*** Opening of SUPPLIED RECORDS ***

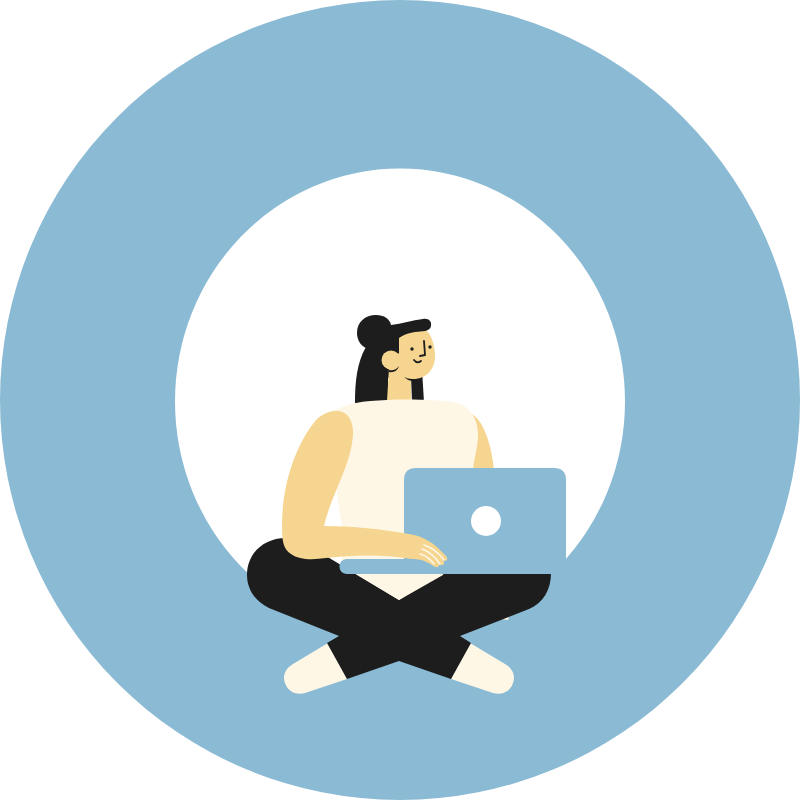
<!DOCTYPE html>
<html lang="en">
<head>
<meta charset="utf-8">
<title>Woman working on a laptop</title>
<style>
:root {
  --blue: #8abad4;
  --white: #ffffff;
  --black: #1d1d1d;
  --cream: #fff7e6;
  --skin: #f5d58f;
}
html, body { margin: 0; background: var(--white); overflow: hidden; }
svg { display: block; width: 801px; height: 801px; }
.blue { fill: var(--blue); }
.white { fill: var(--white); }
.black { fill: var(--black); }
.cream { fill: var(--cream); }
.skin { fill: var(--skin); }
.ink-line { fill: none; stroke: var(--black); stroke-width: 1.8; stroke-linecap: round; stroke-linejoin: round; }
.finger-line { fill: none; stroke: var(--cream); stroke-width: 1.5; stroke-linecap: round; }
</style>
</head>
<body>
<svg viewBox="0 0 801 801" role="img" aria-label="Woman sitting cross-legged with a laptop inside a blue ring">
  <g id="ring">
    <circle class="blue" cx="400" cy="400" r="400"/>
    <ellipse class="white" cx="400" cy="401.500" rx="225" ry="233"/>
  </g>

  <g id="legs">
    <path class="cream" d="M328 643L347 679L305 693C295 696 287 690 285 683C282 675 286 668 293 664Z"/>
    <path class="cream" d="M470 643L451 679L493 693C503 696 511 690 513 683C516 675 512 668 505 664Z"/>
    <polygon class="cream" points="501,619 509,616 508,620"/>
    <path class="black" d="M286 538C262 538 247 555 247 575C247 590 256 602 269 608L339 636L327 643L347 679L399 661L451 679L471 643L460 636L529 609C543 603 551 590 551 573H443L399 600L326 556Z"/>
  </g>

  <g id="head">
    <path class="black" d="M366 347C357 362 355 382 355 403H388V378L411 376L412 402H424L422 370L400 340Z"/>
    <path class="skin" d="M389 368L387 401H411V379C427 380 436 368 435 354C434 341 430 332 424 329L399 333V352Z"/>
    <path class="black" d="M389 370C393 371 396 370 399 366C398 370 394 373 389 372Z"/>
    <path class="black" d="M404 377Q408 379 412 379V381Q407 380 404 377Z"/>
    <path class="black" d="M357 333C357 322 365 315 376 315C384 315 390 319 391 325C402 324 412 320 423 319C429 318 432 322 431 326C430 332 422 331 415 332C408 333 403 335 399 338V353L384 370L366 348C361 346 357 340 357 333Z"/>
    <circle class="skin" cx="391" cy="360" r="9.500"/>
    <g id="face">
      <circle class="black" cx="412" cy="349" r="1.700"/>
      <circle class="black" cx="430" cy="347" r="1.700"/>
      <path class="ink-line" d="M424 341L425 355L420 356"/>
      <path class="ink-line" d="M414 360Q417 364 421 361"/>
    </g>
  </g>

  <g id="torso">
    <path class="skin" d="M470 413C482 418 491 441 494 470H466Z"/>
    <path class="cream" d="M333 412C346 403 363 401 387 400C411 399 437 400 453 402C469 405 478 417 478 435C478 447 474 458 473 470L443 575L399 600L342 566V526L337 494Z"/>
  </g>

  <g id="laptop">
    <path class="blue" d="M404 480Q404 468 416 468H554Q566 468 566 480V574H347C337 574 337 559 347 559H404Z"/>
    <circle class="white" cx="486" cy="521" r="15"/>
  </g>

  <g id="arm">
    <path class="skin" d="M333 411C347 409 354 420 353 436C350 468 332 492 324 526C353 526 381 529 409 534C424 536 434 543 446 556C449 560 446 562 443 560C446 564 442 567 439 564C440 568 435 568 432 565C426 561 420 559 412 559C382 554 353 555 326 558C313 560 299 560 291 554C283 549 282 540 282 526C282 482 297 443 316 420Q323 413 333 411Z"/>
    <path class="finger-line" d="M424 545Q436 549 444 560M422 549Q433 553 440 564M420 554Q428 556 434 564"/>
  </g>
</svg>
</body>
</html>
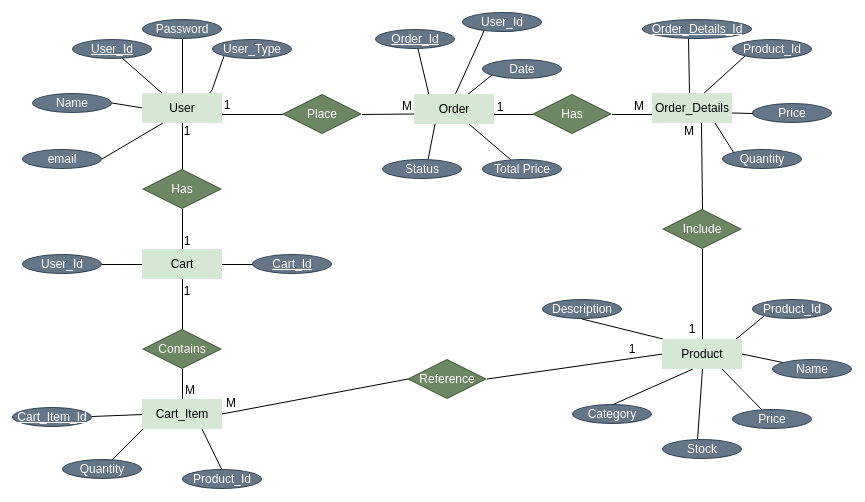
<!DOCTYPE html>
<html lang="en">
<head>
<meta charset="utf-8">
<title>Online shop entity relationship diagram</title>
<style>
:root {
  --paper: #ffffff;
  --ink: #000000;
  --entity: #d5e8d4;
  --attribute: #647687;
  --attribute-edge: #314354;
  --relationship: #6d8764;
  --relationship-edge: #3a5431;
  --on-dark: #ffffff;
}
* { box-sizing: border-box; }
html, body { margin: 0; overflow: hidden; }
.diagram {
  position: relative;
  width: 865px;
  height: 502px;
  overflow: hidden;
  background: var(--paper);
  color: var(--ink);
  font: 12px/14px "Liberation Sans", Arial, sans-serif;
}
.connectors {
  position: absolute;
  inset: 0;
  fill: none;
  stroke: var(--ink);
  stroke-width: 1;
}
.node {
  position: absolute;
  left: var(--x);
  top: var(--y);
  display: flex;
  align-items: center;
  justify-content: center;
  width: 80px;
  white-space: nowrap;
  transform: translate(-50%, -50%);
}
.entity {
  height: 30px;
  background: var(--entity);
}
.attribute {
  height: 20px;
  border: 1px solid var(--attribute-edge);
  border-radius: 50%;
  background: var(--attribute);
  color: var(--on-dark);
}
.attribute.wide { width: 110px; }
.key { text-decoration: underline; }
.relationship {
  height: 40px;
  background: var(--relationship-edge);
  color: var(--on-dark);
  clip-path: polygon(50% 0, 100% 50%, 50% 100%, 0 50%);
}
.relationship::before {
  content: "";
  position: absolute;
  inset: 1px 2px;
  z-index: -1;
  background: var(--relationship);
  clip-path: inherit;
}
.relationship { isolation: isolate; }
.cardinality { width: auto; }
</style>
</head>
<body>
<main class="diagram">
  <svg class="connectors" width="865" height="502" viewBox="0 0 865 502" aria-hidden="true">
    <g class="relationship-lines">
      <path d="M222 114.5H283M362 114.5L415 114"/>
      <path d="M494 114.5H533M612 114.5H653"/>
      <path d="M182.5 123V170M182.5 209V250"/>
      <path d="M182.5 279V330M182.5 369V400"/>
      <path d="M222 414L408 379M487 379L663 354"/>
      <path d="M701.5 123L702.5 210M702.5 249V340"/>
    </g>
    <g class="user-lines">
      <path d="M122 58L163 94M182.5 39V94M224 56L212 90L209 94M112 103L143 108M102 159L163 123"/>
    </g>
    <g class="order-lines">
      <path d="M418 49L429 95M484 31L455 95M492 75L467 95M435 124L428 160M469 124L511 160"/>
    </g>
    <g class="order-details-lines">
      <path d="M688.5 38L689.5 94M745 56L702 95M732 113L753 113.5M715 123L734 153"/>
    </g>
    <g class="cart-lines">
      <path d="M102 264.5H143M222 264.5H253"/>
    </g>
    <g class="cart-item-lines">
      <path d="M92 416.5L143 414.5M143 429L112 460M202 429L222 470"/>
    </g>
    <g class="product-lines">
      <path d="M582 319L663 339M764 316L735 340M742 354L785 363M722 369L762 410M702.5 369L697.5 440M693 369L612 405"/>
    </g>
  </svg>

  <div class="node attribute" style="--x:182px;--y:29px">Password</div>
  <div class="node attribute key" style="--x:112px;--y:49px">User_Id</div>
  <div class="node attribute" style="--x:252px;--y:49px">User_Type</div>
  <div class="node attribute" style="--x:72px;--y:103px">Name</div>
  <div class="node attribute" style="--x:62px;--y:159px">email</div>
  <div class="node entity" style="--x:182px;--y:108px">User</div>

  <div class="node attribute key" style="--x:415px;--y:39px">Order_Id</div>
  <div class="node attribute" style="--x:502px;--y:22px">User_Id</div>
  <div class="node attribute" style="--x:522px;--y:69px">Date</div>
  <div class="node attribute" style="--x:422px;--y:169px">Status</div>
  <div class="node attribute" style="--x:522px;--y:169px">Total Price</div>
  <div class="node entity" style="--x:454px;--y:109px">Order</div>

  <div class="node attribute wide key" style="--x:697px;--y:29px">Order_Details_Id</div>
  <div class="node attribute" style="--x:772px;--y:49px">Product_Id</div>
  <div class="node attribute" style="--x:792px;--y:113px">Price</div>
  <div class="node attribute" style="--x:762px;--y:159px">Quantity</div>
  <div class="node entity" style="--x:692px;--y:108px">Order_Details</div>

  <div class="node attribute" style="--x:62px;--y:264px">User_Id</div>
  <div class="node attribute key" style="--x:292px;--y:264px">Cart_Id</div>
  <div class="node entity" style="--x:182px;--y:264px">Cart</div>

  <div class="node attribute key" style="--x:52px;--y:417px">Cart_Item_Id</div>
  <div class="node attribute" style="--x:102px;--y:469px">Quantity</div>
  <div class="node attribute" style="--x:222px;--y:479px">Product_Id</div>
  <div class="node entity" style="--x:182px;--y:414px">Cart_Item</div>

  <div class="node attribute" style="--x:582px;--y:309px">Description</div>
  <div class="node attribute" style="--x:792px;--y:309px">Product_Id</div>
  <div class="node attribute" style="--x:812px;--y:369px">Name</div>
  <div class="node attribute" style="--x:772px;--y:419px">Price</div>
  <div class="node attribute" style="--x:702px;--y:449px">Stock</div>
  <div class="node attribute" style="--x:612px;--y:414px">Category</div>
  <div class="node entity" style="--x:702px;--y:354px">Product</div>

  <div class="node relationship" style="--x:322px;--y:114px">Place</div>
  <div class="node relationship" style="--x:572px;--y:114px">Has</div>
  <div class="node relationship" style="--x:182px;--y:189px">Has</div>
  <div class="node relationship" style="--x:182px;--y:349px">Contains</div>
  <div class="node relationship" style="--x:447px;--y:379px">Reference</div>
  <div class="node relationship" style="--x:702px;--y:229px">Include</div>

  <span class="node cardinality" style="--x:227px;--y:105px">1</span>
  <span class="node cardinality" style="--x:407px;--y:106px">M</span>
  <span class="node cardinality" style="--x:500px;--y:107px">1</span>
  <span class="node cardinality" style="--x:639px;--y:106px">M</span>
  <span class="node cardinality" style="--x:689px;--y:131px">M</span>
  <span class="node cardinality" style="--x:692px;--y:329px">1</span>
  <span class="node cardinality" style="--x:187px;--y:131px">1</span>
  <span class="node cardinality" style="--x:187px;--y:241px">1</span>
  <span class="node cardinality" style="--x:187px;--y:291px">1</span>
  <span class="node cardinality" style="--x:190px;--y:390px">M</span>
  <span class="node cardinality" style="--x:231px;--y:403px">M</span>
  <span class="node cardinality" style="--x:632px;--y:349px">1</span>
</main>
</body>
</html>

*** Close of SUPPLIED RECORDS ***

■ YOUR TASK: What do the lines above say from the one containing "width: 865px;" down to the one containing "justify-content: center;"? Return them exactly, both end lines included, and only them.

■ RESPONSE TO THIS EXERCISE:
  width: 865px;
  height: 502px;
  overflow: hidden;
  background: var(--paper);
  color: var(--ink);
  font: 12px/14px "Liberation Sans", Arial, sans-serif;
}
.connectors {
  position: absolute;
  inset: 0;
  fill: none;
  stroke: var(--ink);
  stroke-width: 1;
}
.node {
  position: absolute;
  left: var(--x);
  top: var(--y);
  display: flex;
  align-items: center;
  justify-content: center;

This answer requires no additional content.